Evelyn Lees with the
First, a big thanks everyone
who supported our partner the Friends of the
Also, 15th annual
backcountry gear swap will be at REI this Saturday, November 9th. You can bring in any gear you want to sell on
Thursday or Friday evenings from about to
. Then the swap
opens at on Saturday. The proceeds benefit avalanche forecasting
and avalanche education in
Discussion on the real subject of interest, backcountry snow and avalanche conditions, is regrettably brief. Storms in early and late October have given the shady, upper elevation slopes a thin snowpack. Turns are possible, but generally limited to upper Big and Little Cottonwood, with smooth runs at the closed ski areas your best bet. But take your old rock skies and boards – the shallow, weakening snow provides high odds of hitting rocks, with a corresponding chance for serious injury. Avalanche wise, if there is enough snow to ski or board, there is enough to slide. Currently, there is a chance of triggering one of the isolated shallow wind slabs that are along the highest ridges or a sluff in the weakening snow. With any sort of ride, the danger of injury by hitting a hard object is high, in addition to possible burial.

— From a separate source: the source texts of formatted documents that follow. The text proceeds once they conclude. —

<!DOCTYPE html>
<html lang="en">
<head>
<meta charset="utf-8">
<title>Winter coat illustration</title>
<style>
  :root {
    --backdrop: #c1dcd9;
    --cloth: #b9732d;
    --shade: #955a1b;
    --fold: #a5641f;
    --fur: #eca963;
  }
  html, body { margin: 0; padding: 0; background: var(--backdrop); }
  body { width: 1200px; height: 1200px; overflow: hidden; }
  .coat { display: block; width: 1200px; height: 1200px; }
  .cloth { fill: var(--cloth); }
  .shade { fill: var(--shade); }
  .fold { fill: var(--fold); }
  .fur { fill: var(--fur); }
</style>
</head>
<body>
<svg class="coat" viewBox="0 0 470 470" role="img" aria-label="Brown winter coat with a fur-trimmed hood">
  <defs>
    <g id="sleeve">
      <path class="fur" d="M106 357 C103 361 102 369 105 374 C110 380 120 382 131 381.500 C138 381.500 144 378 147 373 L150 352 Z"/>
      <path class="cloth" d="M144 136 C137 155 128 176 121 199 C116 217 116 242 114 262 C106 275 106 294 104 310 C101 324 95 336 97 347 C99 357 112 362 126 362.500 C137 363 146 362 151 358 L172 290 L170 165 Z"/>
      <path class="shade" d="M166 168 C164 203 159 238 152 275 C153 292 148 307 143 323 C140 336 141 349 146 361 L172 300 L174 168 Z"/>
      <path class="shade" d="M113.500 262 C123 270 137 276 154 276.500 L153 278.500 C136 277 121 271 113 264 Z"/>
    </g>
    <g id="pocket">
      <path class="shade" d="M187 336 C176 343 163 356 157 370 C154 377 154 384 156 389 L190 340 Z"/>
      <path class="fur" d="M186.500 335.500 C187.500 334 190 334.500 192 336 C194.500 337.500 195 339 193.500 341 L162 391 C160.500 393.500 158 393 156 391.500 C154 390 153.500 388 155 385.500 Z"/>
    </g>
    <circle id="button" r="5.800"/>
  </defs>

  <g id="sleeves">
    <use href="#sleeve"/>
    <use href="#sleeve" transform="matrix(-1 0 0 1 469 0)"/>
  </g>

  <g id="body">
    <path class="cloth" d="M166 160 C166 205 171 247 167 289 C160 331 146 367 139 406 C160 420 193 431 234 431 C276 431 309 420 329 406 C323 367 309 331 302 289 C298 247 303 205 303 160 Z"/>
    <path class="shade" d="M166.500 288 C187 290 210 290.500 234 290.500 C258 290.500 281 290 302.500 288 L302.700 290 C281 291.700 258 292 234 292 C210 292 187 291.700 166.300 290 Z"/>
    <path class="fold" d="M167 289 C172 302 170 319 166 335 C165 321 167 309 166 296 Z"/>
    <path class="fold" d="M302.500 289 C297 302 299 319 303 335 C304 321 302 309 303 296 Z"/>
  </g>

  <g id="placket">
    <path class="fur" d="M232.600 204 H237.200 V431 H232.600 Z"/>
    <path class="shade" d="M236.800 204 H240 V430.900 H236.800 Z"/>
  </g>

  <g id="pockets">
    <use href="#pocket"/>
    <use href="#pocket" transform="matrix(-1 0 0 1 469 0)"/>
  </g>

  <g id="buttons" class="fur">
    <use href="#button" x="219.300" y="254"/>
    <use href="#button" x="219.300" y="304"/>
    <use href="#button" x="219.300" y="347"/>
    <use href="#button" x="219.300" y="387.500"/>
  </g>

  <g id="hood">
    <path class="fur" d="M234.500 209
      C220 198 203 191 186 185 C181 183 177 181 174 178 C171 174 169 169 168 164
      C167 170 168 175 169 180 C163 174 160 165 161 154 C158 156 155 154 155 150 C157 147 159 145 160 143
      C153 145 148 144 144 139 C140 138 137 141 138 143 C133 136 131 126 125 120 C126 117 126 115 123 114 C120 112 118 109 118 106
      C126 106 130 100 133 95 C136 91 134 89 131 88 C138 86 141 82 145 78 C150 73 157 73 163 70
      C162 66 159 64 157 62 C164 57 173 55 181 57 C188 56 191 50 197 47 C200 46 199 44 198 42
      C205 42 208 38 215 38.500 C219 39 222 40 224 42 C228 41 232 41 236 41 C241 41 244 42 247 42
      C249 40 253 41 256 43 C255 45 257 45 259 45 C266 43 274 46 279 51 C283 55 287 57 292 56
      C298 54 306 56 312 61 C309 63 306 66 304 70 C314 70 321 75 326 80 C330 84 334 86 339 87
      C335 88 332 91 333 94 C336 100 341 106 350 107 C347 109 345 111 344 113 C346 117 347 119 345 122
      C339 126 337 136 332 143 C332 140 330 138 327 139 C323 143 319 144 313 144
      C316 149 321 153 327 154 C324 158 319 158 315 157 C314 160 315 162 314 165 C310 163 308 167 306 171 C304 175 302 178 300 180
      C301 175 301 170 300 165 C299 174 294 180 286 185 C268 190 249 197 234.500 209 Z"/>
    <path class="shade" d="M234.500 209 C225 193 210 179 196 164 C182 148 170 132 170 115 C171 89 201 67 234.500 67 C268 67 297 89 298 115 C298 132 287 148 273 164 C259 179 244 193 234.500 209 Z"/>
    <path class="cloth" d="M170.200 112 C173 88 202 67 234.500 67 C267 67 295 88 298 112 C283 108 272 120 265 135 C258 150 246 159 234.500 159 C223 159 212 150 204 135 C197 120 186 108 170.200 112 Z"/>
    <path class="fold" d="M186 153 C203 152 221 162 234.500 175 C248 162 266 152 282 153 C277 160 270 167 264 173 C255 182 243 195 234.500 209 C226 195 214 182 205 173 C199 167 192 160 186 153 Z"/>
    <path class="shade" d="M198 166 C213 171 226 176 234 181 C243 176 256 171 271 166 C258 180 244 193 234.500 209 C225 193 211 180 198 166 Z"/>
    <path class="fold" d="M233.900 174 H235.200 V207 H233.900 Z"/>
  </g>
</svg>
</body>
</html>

A series of fast moving
disturbances are forecast to bring snow to the northern
We have several free avalanche awareness talks coming up – the first two are Tuesday, November 12th at at REI and Thursday, November 14th at at the Black Diamond Retail store. For a complete list of evening talks and multi-day classes, visit www.avalanche.org and click on Resources and then Education.
Thanks for calling!

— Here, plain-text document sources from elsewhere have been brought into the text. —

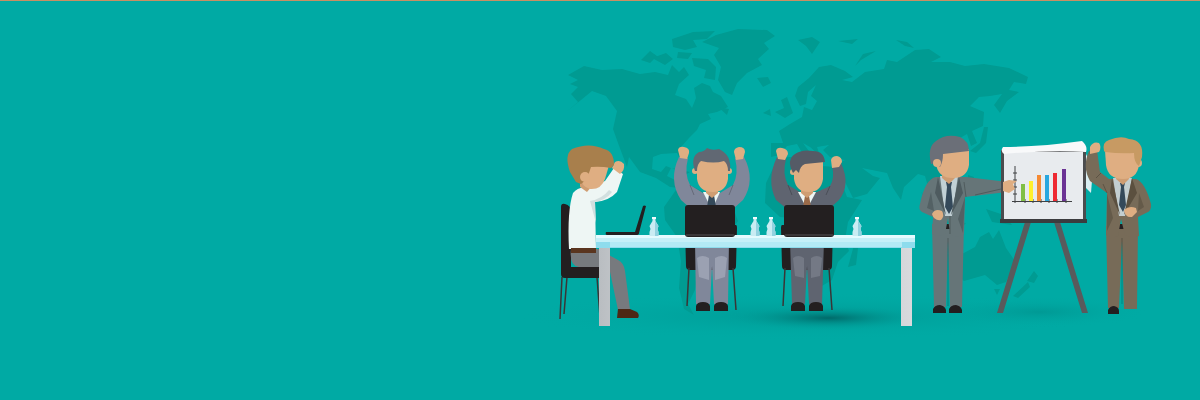
<!DOCTYPE html>
<html lang="en">
<head>
<meta charset="utf-8">
<title>Team meeting banner</title>
<style>
:root{--teal:#00aaa4;--map:#009b92;--skin:#dfae82;--skin-dark:#cf9d72;--black:#231f20;--ink:#3a3536;--hair-grey:#6b6f78;--hair-brown:#a87f4c;--hair-blond:#c79a63;--suit-blue:#80879a;--suit-grey:#5f6470;--suit-slate:#667578;--suit-brown:#776b58;--shirt:#eef6f4;--tie:#34495a;--rim:#c98f63}
html,body{margin:0;padding:0;overflow:hidden}
.banner{position:relative;width:1200px;height:400px;overflow:hidden;background:var(--teal)}
.banner svg{display:block}
.map{fill:var(--map)}
.skin{fill:var(--skin)}
.skin-dark{fill:var(--skin-dark)}
.black{fill:var(--black)}
.shirt{fill:var(--shirt)}
.tie{fill:var(--tie)}
.blue{fill:var(--suit-blue)}
.grey{fill:var(--suit-grey)}
.slate{fill:var(--suit-slate)}
.brown{fill:var(--suit-brown)}
.fold{fill:none;stroke:#000;stroke-opacity:.22;stroke-width:1}
.chair-leg{fill:none;stroke:var(--ink);stroke-width:1.5}
</style>
</head>
<body>
<main class="banner">
<svg width="1200" height="400" viewBox="0 0 1200 400" role="img" aria-label="Business team cheering at a meeting table while two colleagues present a bar chart">
<defs>
<radialGradient id="floor-shade">
<stop offset="0" stop-color="#00595a" stop-opacity=".75"/>
<stop offset=".45" stop-color="#007f7c" stop-opacity=".4"/>
<stop offset="1" stop-color="#00aaa4" stop-opacity="0"/>
</radialGradient>
<radialGradient id="floor-glow">
<stop offset="0" stop-color="#008f8b" stop-opacity=".6"/>
<stop offset="1" stop-color="#00aaa4" stop-opacity="0"/>
</radialGradient>
<linearGradient id="metal">
<stop offset="0" stop-color="#b9bdc1"/><stop offset=".35" stop-color="#eceef0"/><stop offset=".55" stop-color="#aeb2b6"/><stop offset="1" stop-color="#d8dadd"/>
</linearGradient>
<g id="bottle">
<path fill="#c9ecf3" d="M-1.5 0h3v4l3 5-1 3 1 3v4h-9v-4l1-3-1-3 3-5z"/>
<path fill="#93d2e0" d="M1 4l3.500 5-1 3 1 3v4H1z"/>
<path fill="#f2fbfd" d="M-2 0h4v2h-4z"/>
</g>
<g id="chair-back">
<path class="black" d="M-25 -23h50q1 0 1 3l-1 38q0 4-4 4h-42q-4 0-4-4l-1-38q0-3 1-3z"/>
<path class="chair-leg" d="M-22 20l-2 38M22 20l3 42"/>
</g>
<g id="laptop-back">
<rect class="black" x="-25" width="50" height="32" rx="3"/>
<path fill="#3b3739" d="M-24 29h48v2h-48z"/>
</g>
</defs>

<g id="world-map" class="map">
<path d="M568 75L584 66 602 70 622 69 640 74 655 72 668 75 672 65 679 72 684 67 689 75 679 84 675 95 686 99 692 108 696 98 694 88 702 83 710 86 713 92 721 96 728 107 717 112 708 114 711 119 700 124 697 130 689 138 681 147 682 163 677 153 661 154 653 157 652 169 661 172 666 166 671 168 667 176 675 180 679 188 670 187 656 178 640 172 629 157 627 167 618 143 613 129 617 111 606 96 592 91 581 100 566 112 578 102 571 94 578 87 570 84 578 80z"/>
<path d="M678 187L692 186 707 194 717 203 735 213 738 221 728 235 724 248 713 256 706 269 697 278 695 290 688 304 694 315 684 309 679 288 681 261 677 237 665 220 664 207z"/>
<path d="M702 42L716 35 738 29 767 30 775 36 764 43 769 49 758 59 762 65 747 73 737 83 732 95 725 92 718 80 721 67 714 55 719 48z"/>
<path d="M672 39L693 32 715 31 707 39 693 40 697 47 685 50 673 47zM692 58L708 59 716 67 715 80 704 78 706 70 694 66zM652 58L666 53 673 59 665 65zM641 60L650 51 657 56 650 63zM678 52L692 53 688 59 677 58zM757 78L768 77 771 83 763 87zM798 40L812 37 820 42 812 54 806 46zM838 41L858 39 852 44zM718 107L729 109 727 115zM672 168L690 172 685 175z"/>
<path d="M855 66L863 54 876 51 861 60zM896 40L907 42 914 48 905 46zM775 112L784 108 781 100 787 97 793 113 785 118zM763 113L770 109 771 116z"/>
<path d="M795 96L798 87 809 78 819 67 831 65 845 71 853 77 842 80 852 82 865 72 884 69 887 60 897 62 915 50 929 49 941 57 931 62 950 62 965 66 984 64 1009 68 1028 77 1026 84 1014 82 1009 90 1019 92 1007 101 1000 113 994 105 1002 94 990 96 979 97 970 106 984 112 983 126 972 131 977 143 971 146 967 134 960 138 968 147 966 160 955 169 945 171 950 184 941 190 936 181 932 188 940 204 930 194 925 176 918 174 904 187 901 200 893 188 887 173 872 170 862 168 873 176 880 178 867 194 853 198 842 176 838 164 845 160 830 157 823 150 829 145 817 147 820 156 810 147 803 143 811 154 804 156 797 144 787 146 780 155 771 157 771 143 783 143 779 131 790 124 802 117 804 107 812 110 817 101 811 96 816 85 808 92 806 104 800 106z"/>
<path d="M778 158L802 156 808 164 821 166 836 167 847 197 862 200 848 222 845 240 849 251 838 262 832 280 815 290 810 281 804 257 808 241 799 219 780 217 765 203 766 183zM854 245L859 240 856 265 848 267z"/>
<path d="M962 254L975 247 980 237 989 232 993 239 999 230 1006 248 1015 261 1006 282 997 285 985 275 964 281 958 276zM994 289L1000 289 997 295zM1034 271L1038 276 1034 283 1027 281zM1028 282L1030 287 1018 298 1013 296z"/>
<path d="M921 192L937 209 943 218 932 211zM944 202L958 193 960 206 953 214 945 211zM968 175L974 177 975 190 968 185zM944 220L966 223 963 226 945 223zM986 209L1004 215 1012 225 992 222zM984 127L988 127 986 143 976 153 970 151 980 143z"/>
</g>

<g id="floor">
<ellipse cx="810" cy="316" rx="300" ry="24" fill="url(#floor-glow)"/>
<ellipse cx="828" cy="318" rx="105" ry="13" fill="url(#floor-shade)"/>
<ellipse cx="1040" cy="312" rx="110" ry="16" fill="url(#floor-glow)"/>
</g>

<g id="cheering-colleague-blue">
<use href="#chair-back" x="711" y="248"/>
<path class="blue" d="M695 240h34l-1 64h-14l-2-38-2 38h-14z"/>
<path fill="#9ba1b2" d="M697 258q5-4 12 0v22l-10-3zM715 258q7-4 12 0l-2 19-10 3z"/>
<path class="black" d="M696 311v-5q1-4 7-4t7 4v5zM714 311v-5q1-4 7-4t7 4v5z"/>
<path class="blue" d="M679 157l9 1q-4 16 2 27l13 8h17l13-8q6-11 2-27l9-1q12 23-1 43l-10 9h-42l-10-9q-13-20-2-43z"/>
<path class="fold" d="M690 185l4 10M733 185l-4 10"/>
<path class="shirt" d="M703 192h17l-8 18z"/>
<path class="tie" d="M709 195h5l2 12h-9z"/>
<path class="skin-dark" d="M706 184h12v9l-6 5-6-5z"/>
<path class="skin" d="M678 150q1-4 6-3 6 1 5 6l-2 6-7-1zM734 152q0-4 5-5 6 0 6 5l-2 7-7 1z"/>
<circle class="skin" cx="695" cy="171" r="3"/><circle class="skin" cx="729" cy="171" r="3"/>
<path class="skin" d="M697 161h31v18q-2 13-15 13-14 0-16-13z"/>
<path fill="#616873" d="M695 171q-5-14 4-19 5 0 8-4 5 3 12 1 13 6 11 22h-2q0-7-4-10-10 3-23 0-4 3-4 10z"/>
</g>

<g id="cheering-colleague-grey">
<use href="#chair-back" x="807" y="248"/>
<path class="grey" d="M790 240h34l-2 64h-13l-2-38-2 38h-13z"/>
<path fill="#747985" d="M793 258q5-4 11 0v20l-9-2zM811 258q6-4 11 0l-2 18-9 2z"/>
<path class="black" d="M791 311v-5q1-4 7-4t7 4v5zM809 311v-5q1-4 7-4t7 4v5z"/>
<path class="grey" d="M777 157l9 2q-4 15 2 26l12 7h17l13-6q5-8 2-20l9-3q10 22-2 37l-10 9h-42l-11-9q-10-20 1-43z"/>
<path class="fold" d="M788 185l4 10M830 186l-4 9"/>
<path class="shirt" d="M798 192h18l-9 17z"/>
<path fill="#9b6b4a" d="M805 196h4l2 11h-8z"/>
<path class="skin-dark" d="M801 184h12v9l-6 5-6-5z"/>
<path class="skin" d="M776 151q1-4 6-3 6 1 6 6l-3 6-7-1zM831 160q1-4 6-4 5 1 5 6l-3 5-7 1z"/>
<circle class="skin" cx="793" cy="172" r="3"/>
<path class="skin" d="M794 161h29v18q-2 13-14 13-13 0-15-13z"/>
<path fill="#555b66" d="M793 173q-7-13 2-19 7-5 18-3 11 0 12 11l-20 2q-5 2-6 9l-3-3z"/>
</g>

<g id="presenter">
<path class="slate" d="M932 224h32l-2 83h-12l-2-66-2 66h-12z"/>
<path class="fold" d="M948 238v68"/>
<path class="black" d="M933 313v-4q2-4 7-4 5 1 6 5v3zM949 313v-4q2-4 7-4 5 1 6 5v3zM937 224h22v5h-22z"/>
<path class="slate" d="M934 177h32l42 5-1 10-42 5-1 37q-8 6-14 0l-2-16-3 16q-6 4-13 0l1-17-11-5q-4-3-2-8 5-25 16-27z"/>
<path fill="#536164" d="M931 192l-4 16 7 3zM965 197l-2 36-5-14z"/>
<path class="fold" d="M964 182l2 15M975 195l26-6M950 216v18"/>
<path fill="#c1d0d5" d="M940 176h18l-6 40h-7z"/>
<path class="tie" d="M946 182h6l-1 5 2 20-4 7-4-7 2-20z"/>
<path fill="#4e5b5f" d="M938 177l8 38-11-22zM959 177l-8 38 12-22z"/>
<path class="skin" d="M932 214q3-6 10-3 3 5-1 9-7 1-9-6z"/>
<path class="skin" d="M1001 183l8-3 8 1-4 3 2 5-6 4-8-2z"/>
<path class="skin-dark" d="M942 170h13v8l-6 6-7-6z"/>
<path class="skin" d="M936 149h33v16q-2 13-16 13-15 0-17-14z"/>
<path fill="#6b6f78" d="M931 164q-4-17 5-23 10-8 24-4 9 4 9 14l-26 3q0 8-3 13l-4-4z"/>
<circle class="skin" cx="937" cy="163" r="4"/>
</g>

<g id="flip-chart">
<path fill="#595a5c" d="M1025 222h6l-28 91h-6zM1054 222h6l28 91h-6z"/>
<path fill="#d9eef2" d="M1084 150l9 18-2 25-8-8z"/>
<path fill="#4b4c4e" d="M1001 150h85v71h-85z"/>
<path fill="#e8ebee" d="M1004 152h79v67h-79z"/>
<path fill="#f8f9fa" d="M1003 147q35 0 79-6 6 5 4 11-38-2-82 2-4-3-1-7z"/>
<path fill="#3b3c3e" d="M1000 219h87v4h-87z"/>
<path fill="none" stroke="#3f4143" d="M1015 166v37M1012 201.500h60M1013 173h4M1013 180h4M1013 187h4M1013 194h4M1025 199v4M1033 199v4M1041 199v4M1049 199v4M1057 199v4M1066 199v4"/>
<g id="chart-bars">
<path fill="#80bf45" d="M1021 184h4v17h-4z"/>
<path fill="#fff02c" d="M1029 181h4v20h-4z"/>
<path fill="#f58a33" d="M1037 175h4v26h-4z"/>
<path fill="#28a7df" d="M1045 175h4v26h-4z"/>
<path fill="#ee2932" d="M1053 173h4v28h-4z"/>
<path fill="#6b3394" d="M1062 169h4v32h-4z"/>
</g>
<path class="skin" d="M1003 182l6-2 8 1-4 3 2 5-6 4-6-2z"/>
</g>

<g id="co-presenter">
<path class="brown" d="M1106 226h32l-1 83h-13l-2-68-3 67h-11z"/>
<path class="fold" d="M1122 238v66"/>
<path class="black" d="M1108 314v-4q2-4 6-4 5 1 5 5v3zM1111 224h20v5h-20z"/>
<path class="brown" d="M1089 151l8-1 3 22 9 7h27q9 3 15 25 1 7-5 9l-8 4 1 19q-8 3-14-1l-4-16-3 17q-7 3-12-1l1-42-17-12q-8-14-1-30z"/>
<path fill="#645a49" d="M1139 193l5 14-6 4zM1107 194l6 24-6 13z"/>
<path class="fold" d="M1101 173l-5 5M1107 193l-4-9"/>
<path fill="#c3ced0" d="M1113 178h19l-7 38h-6z"/>
<path class="tie" d="M1120 183h5l-1 4 2 18-3 7-4-7 2-18z"/>
<path fill="#5b503f" d="M1112 178l8 37-10-22zM1132 178l-8 37 13-22z"/>
<path class="skin" d="M1124 210q5-5 12-2l1 4-5 5q-7 1-8-7z"/>
<path class="skin" d="M1090 147q3-6 9-4 3 4 0 9l-9 2z"/>
<path class="skin-dark" d="M1116 171h13v8l-6 6-7-6z"/>
<path class="skin" d="M1105 150h34v15q-2 14-16 14-15 0-17-14z"/>
<circle class="skin" cx="1138" cy="163" r="4"/>
<path fill="var(--hair-blond)" d="M1104 151q-2-9 5-11 12-5 20-1 15 1 13 18l-3 9q-5-3-5-13-13 1-29-1z"/>
</g>

<g id="colleague-at-laptop">
<path class="chair-leg" d="M562 277l-2 42M567 277l-3 37M597 277l3 40"/>
<path class="black" d="M561 207q0-4 4-3 6 1 6 9v54h30v11h-36q-4 0-4-4z"/>
<path fill="#777a7e" d="M571 249h27l20 11q6 3 7 11l5 38-12 1-9-43h-30q-10-1-8-18z"/>
<path fill="#4d2815" d="M618 309h12l7 3q3 3 1 6h-21z"/>
<path class="shirt" d="M573 193q5-6 13-5l19-7 9-13 9 6-6 18q-8 9-22 10l1 47h-27q-2-38 4-56z"/>
<path fill="#d2dfdf" d="M590 201q12-2 19-11l3 2q-6 8-17 10l1 21z"/>
<path fill="#5a351f" d="M571 248h25v5h-25z"/>
<path class="skin" d="M612 168l3-6q5-3 9 2 1 6-4 10z"/>
<path class="skin-dark" d="M580 178h12v8l-5 6-7-5z"/>
<path class="skin" d="M583 160l27 2-5 17q-4 11-15 10-9-2-9-13z"/>
<path fill="var(--hair-brown)" d="M570 172q-6-17 2-23 17-7 32 0 10 2 10 16l-3 3q-11-2-20-1l-4 12-6 5-5-2z"/>
<circle class="skin" cx="585" cy="177" r="5"/>
</g>

<g id="table">
<path fill="url(#metal)" d="M599 248h11v78h-11zM901 248h11v78h-11z"/>
<path fill="#c5f0f8" d="M596 235h319v13H596z"/>
<path fill="#e4fbff" d="M596 235h319v3H596z"/>
<path fill="#8edced" d="M596 242h319v6H596z"/>
<path fill="#b3eaf5" d="M610 242h292v5H610z"/>
</g>

<g id="table-items">
<path class="black" d="M606 232h29l8-26q1-1 3 0l-7 27q0 2-3 2h-29q-2 0-1-3z"/>
<use href="#bottle" x="654" y="217"/>
<use href="#laptop-back" x="710" y="205"/>
<use href="#bottle" x="755" y="217"/>
<use href="#bottle" x="771" y="217"/>
<use href="#laptop-back" x="809" y="205"/>
<use href="#bottle" x="857" y="217"/>
</g>

<rect id="top-rim" width="1200" height="1" fill="var(--rim)"/>
</svg>
</main>
</body>
</html>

For more detailed weather information go to our Mountain Weather Advisory
For an explanation of avalanche danger ratings: